● **Activity**: Your answer must be every line below, repeated exactly.

[Items listed in a dataset]
* * * * *

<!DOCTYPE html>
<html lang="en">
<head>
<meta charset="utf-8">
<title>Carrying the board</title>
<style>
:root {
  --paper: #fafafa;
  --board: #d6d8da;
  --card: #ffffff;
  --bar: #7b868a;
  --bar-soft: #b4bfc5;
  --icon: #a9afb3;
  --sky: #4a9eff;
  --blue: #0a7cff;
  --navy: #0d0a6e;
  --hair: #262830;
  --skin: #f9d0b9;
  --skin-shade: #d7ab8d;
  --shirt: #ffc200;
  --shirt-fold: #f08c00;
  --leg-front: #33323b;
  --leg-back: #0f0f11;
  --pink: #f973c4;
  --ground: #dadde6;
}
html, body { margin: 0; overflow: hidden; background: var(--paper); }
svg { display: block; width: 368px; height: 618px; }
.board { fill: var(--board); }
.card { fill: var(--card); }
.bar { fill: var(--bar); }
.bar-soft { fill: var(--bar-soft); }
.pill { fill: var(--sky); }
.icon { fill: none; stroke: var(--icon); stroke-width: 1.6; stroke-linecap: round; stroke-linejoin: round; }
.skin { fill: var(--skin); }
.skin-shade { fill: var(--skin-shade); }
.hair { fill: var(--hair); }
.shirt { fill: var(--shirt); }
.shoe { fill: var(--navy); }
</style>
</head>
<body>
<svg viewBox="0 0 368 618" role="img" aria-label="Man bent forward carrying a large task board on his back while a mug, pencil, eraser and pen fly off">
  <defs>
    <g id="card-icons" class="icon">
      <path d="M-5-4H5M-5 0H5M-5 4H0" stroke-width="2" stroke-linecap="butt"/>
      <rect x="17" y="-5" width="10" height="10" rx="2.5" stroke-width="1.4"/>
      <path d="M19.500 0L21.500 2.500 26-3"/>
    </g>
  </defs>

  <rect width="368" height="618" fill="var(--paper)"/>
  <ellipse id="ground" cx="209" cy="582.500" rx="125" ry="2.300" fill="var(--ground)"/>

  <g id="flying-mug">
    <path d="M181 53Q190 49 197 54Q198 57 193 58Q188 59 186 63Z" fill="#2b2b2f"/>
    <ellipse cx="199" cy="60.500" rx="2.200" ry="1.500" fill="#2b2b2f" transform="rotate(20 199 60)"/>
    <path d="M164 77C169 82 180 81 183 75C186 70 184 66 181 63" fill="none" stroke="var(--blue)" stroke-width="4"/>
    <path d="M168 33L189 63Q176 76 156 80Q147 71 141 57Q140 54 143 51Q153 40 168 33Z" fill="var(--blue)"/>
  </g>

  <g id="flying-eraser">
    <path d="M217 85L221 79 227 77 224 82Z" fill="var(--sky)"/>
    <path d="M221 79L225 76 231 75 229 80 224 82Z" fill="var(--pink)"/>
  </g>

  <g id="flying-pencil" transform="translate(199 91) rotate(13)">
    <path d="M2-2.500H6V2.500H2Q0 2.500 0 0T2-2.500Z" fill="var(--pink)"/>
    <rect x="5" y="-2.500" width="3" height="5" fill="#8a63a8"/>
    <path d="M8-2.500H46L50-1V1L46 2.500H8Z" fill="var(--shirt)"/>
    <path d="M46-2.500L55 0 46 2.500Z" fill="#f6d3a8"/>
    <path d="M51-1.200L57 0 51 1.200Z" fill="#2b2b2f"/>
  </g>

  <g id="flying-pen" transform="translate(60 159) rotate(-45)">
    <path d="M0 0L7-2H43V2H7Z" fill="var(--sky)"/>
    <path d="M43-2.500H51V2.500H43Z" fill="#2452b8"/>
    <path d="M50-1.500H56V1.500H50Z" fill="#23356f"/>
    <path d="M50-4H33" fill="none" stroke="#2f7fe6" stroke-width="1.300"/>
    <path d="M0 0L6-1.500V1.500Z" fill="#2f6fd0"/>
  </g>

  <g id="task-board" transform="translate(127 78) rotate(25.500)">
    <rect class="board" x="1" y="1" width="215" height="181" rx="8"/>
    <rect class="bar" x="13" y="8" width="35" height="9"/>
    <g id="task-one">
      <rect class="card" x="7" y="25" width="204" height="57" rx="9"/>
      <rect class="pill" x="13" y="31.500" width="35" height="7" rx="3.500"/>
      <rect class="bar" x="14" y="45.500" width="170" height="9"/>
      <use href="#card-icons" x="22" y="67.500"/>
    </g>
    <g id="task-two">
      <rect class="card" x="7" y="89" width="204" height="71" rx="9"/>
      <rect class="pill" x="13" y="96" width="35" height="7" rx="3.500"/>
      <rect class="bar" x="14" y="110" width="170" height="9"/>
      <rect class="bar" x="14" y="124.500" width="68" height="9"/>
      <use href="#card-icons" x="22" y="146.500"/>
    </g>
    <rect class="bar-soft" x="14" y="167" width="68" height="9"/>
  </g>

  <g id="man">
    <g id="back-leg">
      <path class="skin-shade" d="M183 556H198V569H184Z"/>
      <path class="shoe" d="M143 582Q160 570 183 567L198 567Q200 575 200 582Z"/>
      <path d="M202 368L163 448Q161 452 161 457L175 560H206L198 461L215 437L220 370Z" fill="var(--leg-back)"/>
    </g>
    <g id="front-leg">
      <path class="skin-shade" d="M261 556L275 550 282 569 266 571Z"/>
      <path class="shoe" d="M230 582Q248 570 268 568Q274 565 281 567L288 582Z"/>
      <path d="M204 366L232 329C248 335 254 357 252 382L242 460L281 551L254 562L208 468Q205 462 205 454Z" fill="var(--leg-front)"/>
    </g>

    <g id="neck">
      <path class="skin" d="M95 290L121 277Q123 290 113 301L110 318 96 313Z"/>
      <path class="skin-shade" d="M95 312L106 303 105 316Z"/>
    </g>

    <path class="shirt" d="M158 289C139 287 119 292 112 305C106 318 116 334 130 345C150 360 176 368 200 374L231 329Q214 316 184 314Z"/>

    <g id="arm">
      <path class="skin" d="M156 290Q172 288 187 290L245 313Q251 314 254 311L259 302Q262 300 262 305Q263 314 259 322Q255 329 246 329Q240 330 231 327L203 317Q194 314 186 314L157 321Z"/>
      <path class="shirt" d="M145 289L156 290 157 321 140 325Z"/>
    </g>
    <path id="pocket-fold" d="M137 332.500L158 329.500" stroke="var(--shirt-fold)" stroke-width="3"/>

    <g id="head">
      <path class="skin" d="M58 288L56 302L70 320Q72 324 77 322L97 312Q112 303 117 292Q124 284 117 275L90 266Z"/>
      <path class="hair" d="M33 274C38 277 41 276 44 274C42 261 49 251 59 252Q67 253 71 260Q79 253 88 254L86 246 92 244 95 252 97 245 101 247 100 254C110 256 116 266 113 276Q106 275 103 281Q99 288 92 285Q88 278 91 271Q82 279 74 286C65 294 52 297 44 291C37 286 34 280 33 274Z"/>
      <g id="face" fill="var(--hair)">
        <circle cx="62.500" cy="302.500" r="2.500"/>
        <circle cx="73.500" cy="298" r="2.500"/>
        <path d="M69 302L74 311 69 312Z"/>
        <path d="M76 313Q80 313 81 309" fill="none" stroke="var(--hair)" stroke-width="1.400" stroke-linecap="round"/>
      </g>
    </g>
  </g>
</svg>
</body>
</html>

* * * * *

● **Solution to the exercise**:
<!DOCTYPE html>
<html lang="en">
<head>
<meta charset="utf-8">
<title>Carrying the board</title>
<style>
:root {
  --paper: #fafafa;
  --board: #d6d8da;
  --card: #ffffff;
  --bar: #7b868a;
  --bar-soft: #b4bfc5;
  --icon: #a9afb3;
  --sky: #4a9eff;
  --blue: #0a7cff;
  --navy: #0d0a6e;
  --hair: #262830;
  --skin: #f9d0b9;
  --skin-shade: #d7ab8d;
  --shirt: #ffc200;
  --shirt-fold: #f08c00;
  --leg-front: #33323b;
  --leg-back: #0f0f11;
  --pink: #f973c4;
  --ground: #dadde6;
}
html, body { margin: 0; overflow: hidden; background: var(--paper); }
svg { display: block; width: 368px; height: 618px; }
.board { fill: var(--board); }
.card { fill: var(--card); }
.bar { fill: var(--bar); }
.bar-soft { fill: var(--bar-soft); }
.pill { fill: var(--sky); }
.icon { fill: none; stroke: var(--icon); stroke-width: 1.6; stroke-linecap: round; stroke-linejoin: round; }
.skin { fill: var(--skin); }
.skin-shade { fill: var(--skin-shade); }
.hair { fill: var(--hair); }
.shirt { fill: var(--shirt); }
.shoe { fill: var(--navy); }
</style>
</head>
<body>
<svg viewBox="0 0 368 618" role="img" aria-label="Man bent forward carrying a large task board on his back while a mug, pencil, eraser and pen fly off">
  <defs>
    <g id="card-icons" class="icon">
      <path d="M-5-4H5M-5 0H5M-5 4H0" stroke-width="2" stroke-linecap="butt"/>
      <rect x="17" y="-5" width="10" height="10" rx="2.5" stroke-width="1.4"/>
      <path d="M19.500 0L21.500 2.500 26-3"/>
    </g>
  </defs>

  <rect width="368" height="618" fill="var(--paper)"/>
  <ellipse id="ground" cx="209" cy="582.500" rx="125" ry="2.300" fill="var(--ground)"/>

  <g id="flying-mug">
    <path d="M181 53Q190 49 197 54Q198 57 193 58Q188 59 186 63Z" fill="#2b2b2f"/>
    <ellipse cx="199" cy="60.500" rx="2.200" ry="1.500" fill="#2b2b2f" transform="rotate(20 199 60)"/>
    <path d="M164 77C169 82 180 81 183 75C186 70 184 66 181 63" fill="none" stroke="var(--blue)" stroke-width="4"/>
    <path d="M168 33L189 63Q176 76 156 80Q147 71 141 57Q140 54 143 51Q153 40 168 33Z" fill="var(--blue)"/>
  </g>

  <g id="flying-eraser">
    <path d="M217 85L221 79 227 77 224 82Z" fill="var(--sky)"/>
    <path d="M221 79L225 76 231 75 229 80 224 82Z" fill="var(--pink)"/>
  </g>

  <g id="flying-pencil" transform="translate(199 91) rotate(13)">
    <path d="M2-2.500H6V2.500H2Q0 2.500 0 0T2-2.500Z" fill="var(--pink)"/>
    <rect x="5" y="-2.500" width="3" height="5" fill="#8a63a8"/>
    <path d="M8-2.500H46L50-1V1L46 2.500H8Z" fill="var(--shirt)"/>
    <path d="M46-2.500L55 0 46 2.500Z" fill="#f6d3a8"/>
    <path d="M51-1.200L57 0 51 1.200Z" fill="#2b2b2f"/>
  </g>

  <g id="flying-pen" transform="translate(60 159) rotate(-45)">
    <path d="M0 0L7-2H43V2H7Z" fill="var(--sky)"/>
    <path d="M43-2.500H51V2.500H43Z" fill="#2452b8"/>
    <path d="M50-1.500H56V1.500H50Z" fill="#23356f"/>
    <path d="M50-4H33" fill="none" stroke="#2f7fe6" stroke-width="1.300"/>
    <path d="M0 0L6-1.500V1.500Z" fill="#2f6fd0"/>
  </g>

  <g id="task-board" transform="translate(127 78) rotate(25.500)">
    <rect class="board" x="1" y="1" width="215" height="181" rx="8"/>
    <rect class="bar" x="13" y="8" width="35" height="9"/>
    <g id="task-one">
      <rect class="card" x="7" y="25" width="204" height="57" rx="9"/>
      <rect class="pill" x="13" y="31.500" width="35" height="7" rx="3.500"/>
      <rect class="bar" x="14" y="45.500" width="170" height="9"/>
      <use href="#card-icons" x="22" y="67.500"/>
    </g>
    <g id="task-two">
      <rect class="card" x="7" y="89" width="204" height="71" rx="9"/>
      <rect class="pill" x="13" y="96" width="35" height="7" rx="3.500"/>
      <rect class="bar" x="14" y="110" width="170" height="9"/>
      <rect class="bar" x="14" y="124.500" width="68" height="9"/>
      <use href="#card-icons" x="22" y="146.500"/>
    </g>
    <rect class="bar-soft" x="14" y="167" width="68" height="9"/>
  </g>

  <g id="man">
    <g id="back-leg">
      <path class="skin-shade" d="M183 556H198V569H184Z"/>
      <path class="shoe" d="M143 582Q160 570 183 567L198 567Q200 575 200 582Z"/>
      <path d="M202 368L163 448Q161 452 161 457L175 560H206L198 461L215 437L220 370Z" fill="var(--leg-back)"/>
    </g>
    <g id="front-leg">
      <path class="skin-shade" d="M261 556L275 550 282 569 266 571Z"/>
      <path class="shoe" d="M230 582Q248 570 268 568Q274 565 281 567L288 582Z"/>
      <path d="M204 366L232 329C248 335 254 357 252 382L242 460L281 551L254 562L208 468Q205 462 205 454Z" fill="var(--leg-front)"/>
    </g>

    <g id="neck">
      <path class="skin" d="M95 290L121 277Q123 290 113 301L110 318 96 313Z"/>
      <path class="skin-shade" d="M95 312L106 303 105 316Z"/>
    </g>

    <path class="shirt" d="M158 289C139 287 119 292 112 305C106 318 116 334 130 345C150 360 176 368 200 374L231 329Q214 316 184 314Z"/>

    <g id="arm">
      <path class="skin" d="M156 290Q172 288 187 290L245 313Q251 314 254 311L259 302Q262 300 262 305Q263 314 259 322Q255 329 246 329Q240 330 231 327L203 317Q194 314 186 314L157 321Z"/>
      <path class="shirt" d="M145 289L156 290 157 321 140 325Z"/>
    </g>
    <path id="pocket-fold" d="M137 332.500L158 329.500" stroke="var(--shirt-fold)" stroke-width="3"/>

    <g id="head">
      <path class="skin" d="M58 288L56 302L70 320Q72 324 77 322L97 312Q112 303 117 292Q124 284 117 275L90 266Z"/>
      <path class="hair" d="M33 274C38 277 41 276 44 274C42 261 49 251 59 252Q67 253 71 260Q79 253 88 254L86 246 92 244 95 252 97 245 101 247 100 254C110 256 116 266 113 276Q106 275 103 281Q99 288 92 285Q88 278 91 271Q82 279 74 286C65 294 52 297 44 291C37 286 34 280 33 274Z"/>
      <g id="face" fill="var(--hair)">
        <circle cx="62.500" cy="302.500" r="2.500"/>
        <circle cx="73.500" cy="298" r="2.500"/>
        <path d="M69 302L74 311 69 312Z"/>
        <path d="M76 313Q80 313 81 309" fill="none" stroke="var(--hair)" stroke-width="1.400" stroke-linecap="round"/>
      </g>
    </g>
  </g>
</svg>
</body>
</html>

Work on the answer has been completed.